Bryce Dessner is one of the most sought-after composers of his generation, with a rapidly expanding catalog of works commissioned by leading ensembles. Known to many as a guitarist with The National, he is also active as a curator – a vital force in the flourishing realm of new creative music. His orchestral, chamber, and vocal compositions have been commissioned by the Los Angeles Philharmonic, Ensemble Intercontemporain, Metropolitan Museum of Art (for the New York Philharmonic), Kronos Quartet, BAM Next Wave Festival, Barbican Centre, Edinburgh International Festival, Sydney Festival, eighth blackbird, So Percussion, New York City Ballet, and many others. He has curated Mountains and Waves at the Barbican, and founded MusicNOW in Cincinnati.

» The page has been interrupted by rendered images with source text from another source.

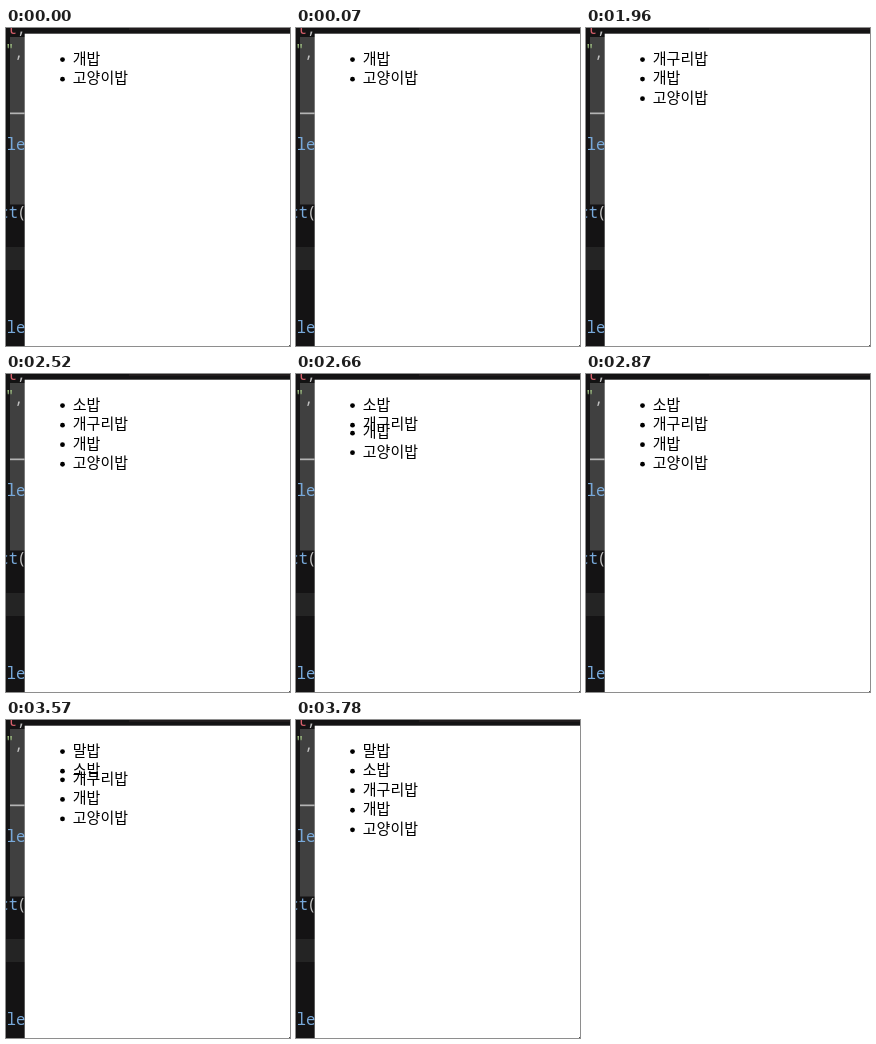
An HTML page with a canvas that plays this animation: 284 by 318 pixels, repeating every 4.97 s.

```html
<!DOCTYPE html>
<html lang="ko">
<head>
<meta charset="utf-8">
<title>List insertion</title>
<style>
  html, body { margin: 0; width: 100%; height: 100%; overflow: hidden; background: #141314; }
  canvas { display: block; }
</style>
</head>
<body>
<canvas id="stage" width="284" height="318"></canvas>
<script>
const ctx = document.getElementById('stage').getContext('2d');
const LOOP = 4970, TICK = 70, SLIDE = 300;
const ROW = 19.55, BASELINE = 35.7;
const BLUE = '#78a9da', GREY = '#c0c0c0';

// Each insertion puts a label on top; older rows slide down from `slide` on.
const INITIAL = ['개밥', '고양이밥'];
const INSERTS = [
  { at: 1680, slide: 1680, label: '개구리밥' },
  { at: 2520, slide: 2585, label: '소밥' },
  { at: 3430, slide: 3490, label: '말밥' }
];

// cubic-bezier(.25, .1, .25, 1)
function ease(x) {
  if (x <= 0) return 0;
  if (x >= 1) return 1;
  const curve = (a, b, s) => 3 * a * s * (1 - s) ** 2 + 3 * b * s * s * (1 - s) + s ** 3;
  let lo = 0, hi = 1;
  for (let i = 0; i < 24; i++) {
    const mid = (lo + hi) / 2;
    if (curve(0.25, 0.25, mid) < x) lo = mid; else hi = mid;
  }
  return curve(0.1, 1, lo);
}

function rect(color, x, y, w, h) {
  ctx.fillStyle = color;
  ctx.fillRect(x, y, w, h);
}

function code(text, x, y, color) {
  ctx.font = '500 15.5px "Noto Sans Mono", monospace';
  ctx.fillStyle = color;
  ctx.fillText(text, x, y);
}

function drawEditor() {
  rect('#141314', 0, 0, 284, 318);
  rect('#211c1d', 123, 0, 161, 2);
  rect('#404040', 4, 9, 15, 167.5);
  rect('#242424', 0, 219, 19, 23);
  rect('#b4b4b4', 4, 84.5, 14.5, 1.7);
  code('t', 1.5, 6, '#d5606b');
  code(',', 10.5, 6, GREY);
  code('"', -1, 28, '#a6c987');
  code(',', 8, 30, GREY);
  code('ele', -8.5, 121.5, BLUE);
  code('ct', -6.5, 190, BLUE);
  code('(', 11, 190, GREY);
  code('ele', -8.5, 305, BLUE);
}

function drawPage() {
  rect('#fff', 18.7, 5.7, 266, 313);
  rect('#555', 283, 317, 1, 1);
}

function drawItem(label, row) {
  const y = BASELINE + row * ROW;
  ctx.fillStyle = '#000';
  ctx.beginPath();
  ctx.arc(56.5, y - 4.1, 2.4, 0, Math.PI * 2);
  ctx.fill();
  ctx.font = '500 15px "Noto Sans CJK KR", "Noto Sans CJK", sans-serif';
  ctx.fillText(label, 66.8, y);
}

function drawList(t) {
  const done = INSERTS.filter(e => t >= e.at);
  const labels = [...done.map(e => e.label).reverse(), ...INITIAL];
  const last = done[done.length - 1];
  const lag = last && t >= last.slide ? 1 - ease((t - last.slide) / SLIDE) : 0;
  // The new row and the one inserted just before it appear in place.
  const fixed = Math.min(done.length, 2);
  labels.forEach((label, i) => drawItem(label, i < fixed ? i : i - lag));
}

let start = null;
function frame() {
  const now = performance.now();
  if (start === null) start = now;
  const t = Math.floor(((now - start) % LOOP) / TICK) * TICK;
  drawEditor();
  drawPage();
  drawList(t);
  requestAnimationFrame(frame);
}
frame();
</script>
</body>
</html>
```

Dessner now resides in Paris and has been increasingly active composing for major European ensembles and soloists. Last fall he premiered a new piece entitled Wires commissioned for Ensemble Intercontemporain and Matthias Pintscher, as well as recent solo works for violinists Pekka Kuusisto and Jennifer Koh, and a concerto for renowned pianists Katia and Marielle Labeque. Dessner’s Réponse Lutosławski was written as an homage to Witold Lutosławskı͛ ’s composition for string orchestra, Musique funèbre. “This was an amazing process of discovering one of the 20th century’s great musical minds and allowing his adventurous spirit to influence my own musical decisions,” Dessner says. “I like to think that his music opened a window in a certain direction for me, or pushed open a door, through which I could then pass and take my journey with the music.”